**YOUR OBJECTIVE:** A single number is wanted: how many lines of the data below include the string "height"?

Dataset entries
....................
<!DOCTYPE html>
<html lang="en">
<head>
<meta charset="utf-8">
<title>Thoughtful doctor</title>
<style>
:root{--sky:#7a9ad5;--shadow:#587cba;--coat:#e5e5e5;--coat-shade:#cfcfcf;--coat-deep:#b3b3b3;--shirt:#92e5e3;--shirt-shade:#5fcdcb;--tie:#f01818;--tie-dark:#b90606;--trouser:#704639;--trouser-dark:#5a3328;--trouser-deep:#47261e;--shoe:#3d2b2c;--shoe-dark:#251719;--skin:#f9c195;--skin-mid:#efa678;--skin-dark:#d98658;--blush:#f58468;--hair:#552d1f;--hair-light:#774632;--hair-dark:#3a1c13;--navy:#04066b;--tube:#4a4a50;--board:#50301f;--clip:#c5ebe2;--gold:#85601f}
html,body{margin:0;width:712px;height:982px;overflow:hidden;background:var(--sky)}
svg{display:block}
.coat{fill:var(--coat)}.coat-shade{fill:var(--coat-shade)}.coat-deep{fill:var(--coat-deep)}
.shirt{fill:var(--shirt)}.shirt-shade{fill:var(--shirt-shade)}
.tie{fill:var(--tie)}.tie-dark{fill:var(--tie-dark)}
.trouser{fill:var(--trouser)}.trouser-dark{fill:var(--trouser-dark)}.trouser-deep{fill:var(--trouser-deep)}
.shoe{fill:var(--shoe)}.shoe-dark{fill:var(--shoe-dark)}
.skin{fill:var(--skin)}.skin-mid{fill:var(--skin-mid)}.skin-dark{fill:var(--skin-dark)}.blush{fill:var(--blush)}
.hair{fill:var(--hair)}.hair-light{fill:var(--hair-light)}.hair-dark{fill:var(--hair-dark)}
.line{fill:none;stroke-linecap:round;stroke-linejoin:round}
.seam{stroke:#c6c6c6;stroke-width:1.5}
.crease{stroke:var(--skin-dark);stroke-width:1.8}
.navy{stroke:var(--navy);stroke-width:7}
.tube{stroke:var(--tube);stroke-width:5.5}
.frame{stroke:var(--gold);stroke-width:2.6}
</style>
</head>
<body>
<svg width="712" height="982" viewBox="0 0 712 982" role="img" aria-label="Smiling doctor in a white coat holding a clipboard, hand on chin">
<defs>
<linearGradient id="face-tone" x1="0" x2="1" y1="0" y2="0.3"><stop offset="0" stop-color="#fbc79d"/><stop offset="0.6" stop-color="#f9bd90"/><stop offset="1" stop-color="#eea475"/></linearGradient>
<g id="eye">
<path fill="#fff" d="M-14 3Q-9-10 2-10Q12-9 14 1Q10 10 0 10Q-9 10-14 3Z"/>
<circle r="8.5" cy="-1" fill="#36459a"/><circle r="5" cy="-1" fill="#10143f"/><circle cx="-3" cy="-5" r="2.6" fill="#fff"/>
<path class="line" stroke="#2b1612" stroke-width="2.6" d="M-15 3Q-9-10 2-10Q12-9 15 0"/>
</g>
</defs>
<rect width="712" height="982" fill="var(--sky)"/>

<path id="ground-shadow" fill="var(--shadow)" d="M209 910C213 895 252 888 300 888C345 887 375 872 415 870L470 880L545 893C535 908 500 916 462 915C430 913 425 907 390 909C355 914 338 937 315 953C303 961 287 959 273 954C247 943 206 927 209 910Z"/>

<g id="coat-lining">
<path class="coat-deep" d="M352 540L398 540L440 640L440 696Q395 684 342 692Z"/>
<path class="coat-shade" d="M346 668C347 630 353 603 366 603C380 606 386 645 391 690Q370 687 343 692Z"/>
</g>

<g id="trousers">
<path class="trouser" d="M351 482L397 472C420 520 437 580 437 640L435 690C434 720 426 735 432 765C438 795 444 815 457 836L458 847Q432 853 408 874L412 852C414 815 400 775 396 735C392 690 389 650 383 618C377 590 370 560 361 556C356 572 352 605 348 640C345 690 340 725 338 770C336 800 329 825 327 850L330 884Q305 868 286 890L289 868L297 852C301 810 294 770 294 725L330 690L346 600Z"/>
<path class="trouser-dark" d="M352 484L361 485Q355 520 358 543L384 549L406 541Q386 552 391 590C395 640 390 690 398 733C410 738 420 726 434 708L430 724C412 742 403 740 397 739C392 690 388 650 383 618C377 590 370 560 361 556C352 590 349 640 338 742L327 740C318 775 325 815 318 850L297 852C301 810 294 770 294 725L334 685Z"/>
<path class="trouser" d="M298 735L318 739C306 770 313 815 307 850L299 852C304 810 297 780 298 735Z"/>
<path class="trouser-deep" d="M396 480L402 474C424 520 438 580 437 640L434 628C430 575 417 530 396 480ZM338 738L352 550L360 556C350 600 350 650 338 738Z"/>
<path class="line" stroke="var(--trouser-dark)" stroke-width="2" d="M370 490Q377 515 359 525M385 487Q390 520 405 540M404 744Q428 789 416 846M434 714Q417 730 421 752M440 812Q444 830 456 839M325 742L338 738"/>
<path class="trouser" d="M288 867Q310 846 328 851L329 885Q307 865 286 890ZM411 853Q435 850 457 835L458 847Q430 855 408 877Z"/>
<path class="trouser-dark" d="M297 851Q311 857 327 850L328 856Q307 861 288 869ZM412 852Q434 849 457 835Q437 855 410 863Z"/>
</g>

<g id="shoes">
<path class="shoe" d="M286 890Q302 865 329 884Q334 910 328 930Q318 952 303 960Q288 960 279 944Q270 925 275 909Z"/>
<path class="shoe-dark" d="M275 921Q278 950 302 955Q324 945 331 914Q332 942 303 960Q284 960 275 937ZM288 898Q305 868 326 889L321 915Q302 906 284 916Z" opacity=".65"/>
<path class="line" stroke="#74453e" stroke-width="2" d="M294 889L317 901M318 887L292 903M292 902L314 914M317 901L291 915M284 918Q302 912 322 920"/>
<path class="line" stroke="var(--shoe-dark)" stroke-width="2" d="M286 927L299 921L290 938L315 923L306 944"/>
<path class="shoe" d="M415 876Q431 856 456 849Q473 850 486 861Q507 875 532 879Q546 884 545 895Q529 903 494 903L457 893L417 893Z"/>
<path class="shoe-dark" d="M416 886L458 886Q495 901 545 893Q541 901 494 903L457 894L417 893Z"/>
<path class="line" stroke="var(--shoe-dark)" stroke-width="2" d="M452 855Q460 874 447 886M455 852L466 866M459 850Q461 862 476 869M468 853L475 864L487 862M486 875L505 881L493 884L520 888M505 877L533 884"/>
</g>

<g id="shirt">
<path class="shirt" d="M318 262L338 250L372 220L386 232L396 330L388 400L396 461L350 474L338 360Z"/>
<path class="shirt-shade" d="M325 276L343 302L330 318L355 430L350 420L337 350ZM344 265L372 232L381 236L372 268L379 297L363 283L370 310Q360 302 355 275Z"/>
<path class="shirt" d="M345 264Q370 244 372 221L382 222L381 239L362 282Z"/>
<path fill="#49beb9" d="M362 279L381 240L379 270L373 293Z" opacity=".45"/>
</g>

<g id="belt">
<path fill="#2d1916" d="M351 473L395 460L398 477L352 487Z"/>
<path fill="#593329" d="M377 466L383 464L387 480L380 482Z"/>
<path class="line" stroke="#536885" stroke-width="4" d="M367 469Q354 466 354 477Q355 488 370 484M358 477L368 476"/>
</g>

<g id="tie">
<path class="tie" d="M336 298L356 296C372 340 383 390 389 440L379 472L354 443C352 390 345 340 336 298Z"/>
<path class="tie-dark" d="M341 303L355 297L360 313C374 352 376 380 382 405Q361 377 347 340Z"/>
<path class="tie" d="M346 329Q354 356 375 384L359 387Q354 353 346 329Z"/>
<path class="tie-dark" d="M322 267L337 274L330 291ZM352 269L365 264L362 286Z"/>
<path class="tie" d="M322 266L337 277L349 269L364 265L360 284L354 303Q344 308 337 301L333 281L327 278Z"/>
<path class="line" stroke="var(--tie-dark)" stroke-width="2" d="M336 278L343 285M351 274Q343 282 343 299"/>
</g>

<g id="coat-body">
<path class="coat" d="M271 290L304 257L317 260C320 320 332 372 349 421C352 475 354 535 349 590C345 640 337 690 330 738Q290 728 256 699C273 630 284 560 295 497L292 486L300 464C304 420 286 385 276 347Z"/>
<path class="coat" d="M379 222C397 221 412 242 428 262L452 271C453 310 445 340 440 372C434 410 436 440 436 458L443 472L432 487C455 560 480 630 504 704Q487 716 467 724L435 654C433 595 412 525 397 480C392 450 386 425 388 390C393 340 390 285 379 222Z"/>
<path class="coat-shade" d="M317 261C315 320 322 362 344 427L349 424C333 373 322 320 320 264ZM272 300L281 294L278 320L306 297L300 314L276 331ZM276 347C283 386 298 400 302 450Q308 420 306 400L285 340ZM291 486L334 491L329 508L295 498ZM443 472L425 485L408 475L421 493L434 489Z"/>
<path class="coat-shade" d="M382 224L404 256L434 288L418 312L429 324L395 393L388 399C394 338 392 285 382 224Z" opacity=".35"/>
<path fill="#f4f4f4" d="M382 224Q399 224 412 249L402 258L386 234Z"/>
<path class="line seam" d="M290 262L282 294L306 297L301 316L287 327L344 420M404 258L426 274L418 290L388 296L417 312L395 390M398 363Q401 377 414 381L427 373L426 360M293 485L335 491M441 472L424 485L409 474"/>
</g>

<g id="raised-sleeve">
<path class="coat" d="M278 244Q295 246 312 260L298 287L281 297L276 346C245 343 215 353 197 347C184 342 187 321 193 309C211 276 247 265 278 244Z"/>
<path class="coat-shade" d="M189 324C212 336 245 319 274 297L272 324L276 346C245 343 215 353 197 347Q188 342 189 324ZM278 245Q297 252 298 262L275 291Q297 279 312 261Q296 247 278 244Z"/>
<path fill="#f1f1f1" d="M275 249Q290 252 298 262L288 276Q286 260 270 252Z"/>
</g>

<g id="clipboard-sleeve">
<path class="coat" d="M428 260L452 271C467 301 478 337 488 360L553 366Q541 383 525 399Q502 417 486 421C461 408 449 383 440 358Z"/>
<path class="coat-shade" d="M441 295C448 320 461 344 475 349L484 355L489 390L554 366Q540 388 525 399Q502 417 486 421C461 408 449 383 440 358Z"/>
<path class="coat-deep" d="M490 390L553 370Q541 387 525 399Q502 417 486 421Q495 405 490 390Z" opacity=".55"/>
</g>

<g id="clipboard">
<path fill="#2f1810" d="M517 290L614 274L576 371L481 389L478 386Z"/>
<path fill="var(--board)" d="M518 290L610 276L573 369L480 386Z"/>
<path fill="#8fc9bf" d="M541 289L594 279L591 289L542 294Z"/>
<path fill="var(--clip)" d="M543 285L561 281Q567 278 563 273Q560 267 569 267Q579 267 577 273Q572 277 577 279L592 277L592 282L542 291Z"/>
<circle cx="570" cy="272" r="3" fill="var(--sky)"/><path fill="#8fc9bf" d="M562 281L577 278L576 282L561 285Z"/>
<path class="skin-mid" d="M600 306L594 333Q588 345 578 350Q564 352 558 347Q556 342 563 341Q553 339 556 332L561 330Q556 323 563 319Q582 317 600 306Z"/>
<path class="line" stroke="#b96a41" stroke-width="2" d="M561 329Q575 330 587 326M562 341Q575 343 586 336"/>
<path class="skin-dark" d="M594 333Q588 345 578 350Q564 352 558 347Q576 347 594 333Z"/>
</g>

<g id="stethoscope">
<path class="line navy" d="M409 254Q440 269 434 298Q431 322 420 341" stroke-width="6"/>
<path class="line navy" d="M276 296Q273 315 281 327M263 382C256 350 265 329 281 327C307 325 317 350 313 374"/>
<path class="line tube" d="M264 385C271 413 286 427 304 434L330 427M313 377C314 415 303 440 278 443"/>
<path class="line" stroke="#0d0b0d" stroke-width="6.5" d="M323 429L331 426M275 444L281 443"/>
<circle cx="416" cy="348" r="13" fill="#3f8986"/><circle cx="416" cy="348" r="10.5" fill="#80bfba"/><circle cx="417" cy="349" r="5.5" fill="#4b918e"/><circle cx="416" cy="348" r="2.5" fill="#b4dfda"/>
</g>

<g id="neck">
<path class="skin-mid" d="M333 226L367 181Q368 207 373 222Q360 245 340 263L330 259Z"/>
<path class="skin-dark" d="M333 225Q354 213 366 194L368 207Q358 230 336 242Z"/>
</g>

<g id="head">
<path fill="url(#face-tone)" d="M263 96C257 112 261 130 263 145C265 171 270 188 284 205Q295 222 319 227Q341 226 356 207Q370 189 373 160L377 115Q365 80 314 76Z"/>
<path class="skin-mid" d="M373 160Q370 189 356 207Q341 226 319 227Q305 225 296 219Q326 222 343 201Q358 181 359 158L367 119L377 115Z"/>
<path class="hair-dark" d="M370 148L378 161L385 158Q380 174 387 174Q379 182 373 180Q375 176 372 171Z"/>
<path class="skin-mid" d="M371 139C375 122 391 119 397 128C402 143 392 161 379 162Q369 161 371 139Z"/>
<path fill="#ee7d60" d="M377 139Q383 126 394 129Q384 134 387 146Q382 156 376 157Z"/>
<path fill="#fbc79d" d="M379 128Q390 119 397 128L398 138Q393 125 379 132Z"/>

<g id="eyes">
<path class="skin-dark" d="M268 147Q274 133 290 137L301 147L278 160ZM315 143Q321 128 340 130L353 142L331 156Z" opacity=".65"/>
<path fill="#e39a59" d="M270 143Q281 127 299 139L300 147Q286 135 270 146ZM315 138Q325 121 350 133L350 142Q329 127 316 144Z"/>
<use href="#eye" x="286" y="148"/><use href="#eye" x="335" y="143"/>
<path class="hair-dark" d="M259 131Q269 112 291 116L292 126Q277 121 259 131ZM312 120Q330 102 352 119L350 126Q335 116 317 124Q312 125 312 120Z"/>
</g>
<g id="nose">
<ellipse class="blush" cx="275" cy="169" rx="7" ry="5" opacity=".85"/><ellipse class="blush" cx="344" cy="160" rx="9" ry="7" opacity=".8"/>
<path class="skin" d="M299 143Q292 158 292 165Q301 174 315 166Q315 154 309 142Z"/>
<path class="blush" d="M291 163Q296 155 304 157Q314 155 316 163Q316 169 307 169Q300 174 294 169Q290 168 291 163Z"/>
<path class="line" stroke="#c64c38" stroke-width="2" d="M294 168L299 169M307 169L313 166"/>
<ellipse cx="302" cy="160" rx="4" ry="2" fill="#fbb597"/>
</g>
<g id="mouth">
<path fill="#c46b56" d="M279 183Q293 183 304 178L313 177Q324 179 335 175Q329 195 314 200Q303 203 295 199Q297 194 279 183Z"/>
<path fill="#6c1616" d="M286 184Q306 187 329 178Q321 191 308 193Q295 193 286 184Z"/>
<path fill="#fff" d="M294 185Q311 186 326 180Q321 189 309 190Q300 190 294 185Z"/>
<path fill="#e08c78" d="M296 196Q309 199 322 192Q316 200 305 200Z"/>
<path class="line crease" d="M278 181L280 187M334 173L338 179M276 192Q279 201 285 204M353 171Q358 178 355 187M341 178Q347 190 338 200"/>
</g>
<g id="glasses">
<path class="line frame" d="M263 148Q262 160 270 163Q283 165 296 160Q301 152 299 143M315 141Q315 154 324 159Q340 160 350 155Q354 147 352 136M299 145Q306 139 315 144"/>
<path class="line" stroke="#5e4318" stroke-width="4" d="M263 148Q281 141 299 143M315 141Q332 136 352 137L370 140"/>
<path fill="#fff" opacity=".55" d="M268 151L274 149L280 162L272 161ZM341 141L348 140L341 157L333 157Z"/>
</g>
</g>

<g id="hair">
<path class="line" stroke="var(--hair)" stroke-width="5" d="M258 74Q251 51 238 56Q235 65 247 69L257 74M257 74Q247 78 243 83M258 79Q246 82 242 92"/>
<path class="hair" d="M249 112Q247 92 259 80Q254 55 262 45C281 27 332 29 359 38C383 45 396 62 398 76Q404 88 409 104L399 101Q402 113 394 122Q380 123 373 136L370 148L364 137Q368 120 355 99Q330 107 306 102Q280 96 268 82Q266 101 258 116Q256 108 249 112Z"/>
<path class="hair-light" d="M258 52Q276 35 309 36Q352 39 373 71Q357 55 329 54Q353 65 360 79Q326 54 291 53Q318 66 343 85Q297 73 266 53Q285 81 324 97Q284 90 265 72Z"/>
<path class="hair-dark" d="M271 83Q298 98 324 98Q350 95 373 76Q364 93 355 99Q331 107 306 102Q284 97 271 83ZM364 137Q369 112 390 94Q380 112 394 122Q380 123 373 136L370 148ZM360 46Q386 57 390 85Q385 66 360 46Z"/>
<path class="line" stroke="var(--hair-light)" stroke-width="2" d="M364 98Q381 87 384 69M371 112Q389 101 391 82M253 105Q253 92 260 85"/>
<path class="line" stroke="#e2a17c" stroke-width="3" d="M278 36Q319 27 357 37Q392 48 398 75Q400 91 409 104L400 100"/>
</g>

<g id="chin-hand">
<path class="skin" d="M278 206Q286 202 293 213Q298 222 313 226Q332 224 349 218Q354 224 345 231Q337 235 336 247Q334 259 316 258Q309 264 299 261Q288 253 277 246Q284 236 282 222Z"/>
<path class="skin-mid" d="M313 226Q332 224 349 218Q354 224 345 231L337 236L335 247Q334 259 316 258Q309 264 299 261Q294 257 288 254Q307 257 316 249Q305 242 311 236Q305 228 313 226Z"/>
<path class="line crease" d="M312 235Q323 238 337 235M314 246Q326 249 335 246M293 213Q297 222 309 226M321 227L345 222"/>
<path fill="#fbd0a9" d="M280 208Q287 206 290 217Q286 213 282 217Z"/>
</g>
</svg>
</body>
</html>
....................
**REPLY:** 3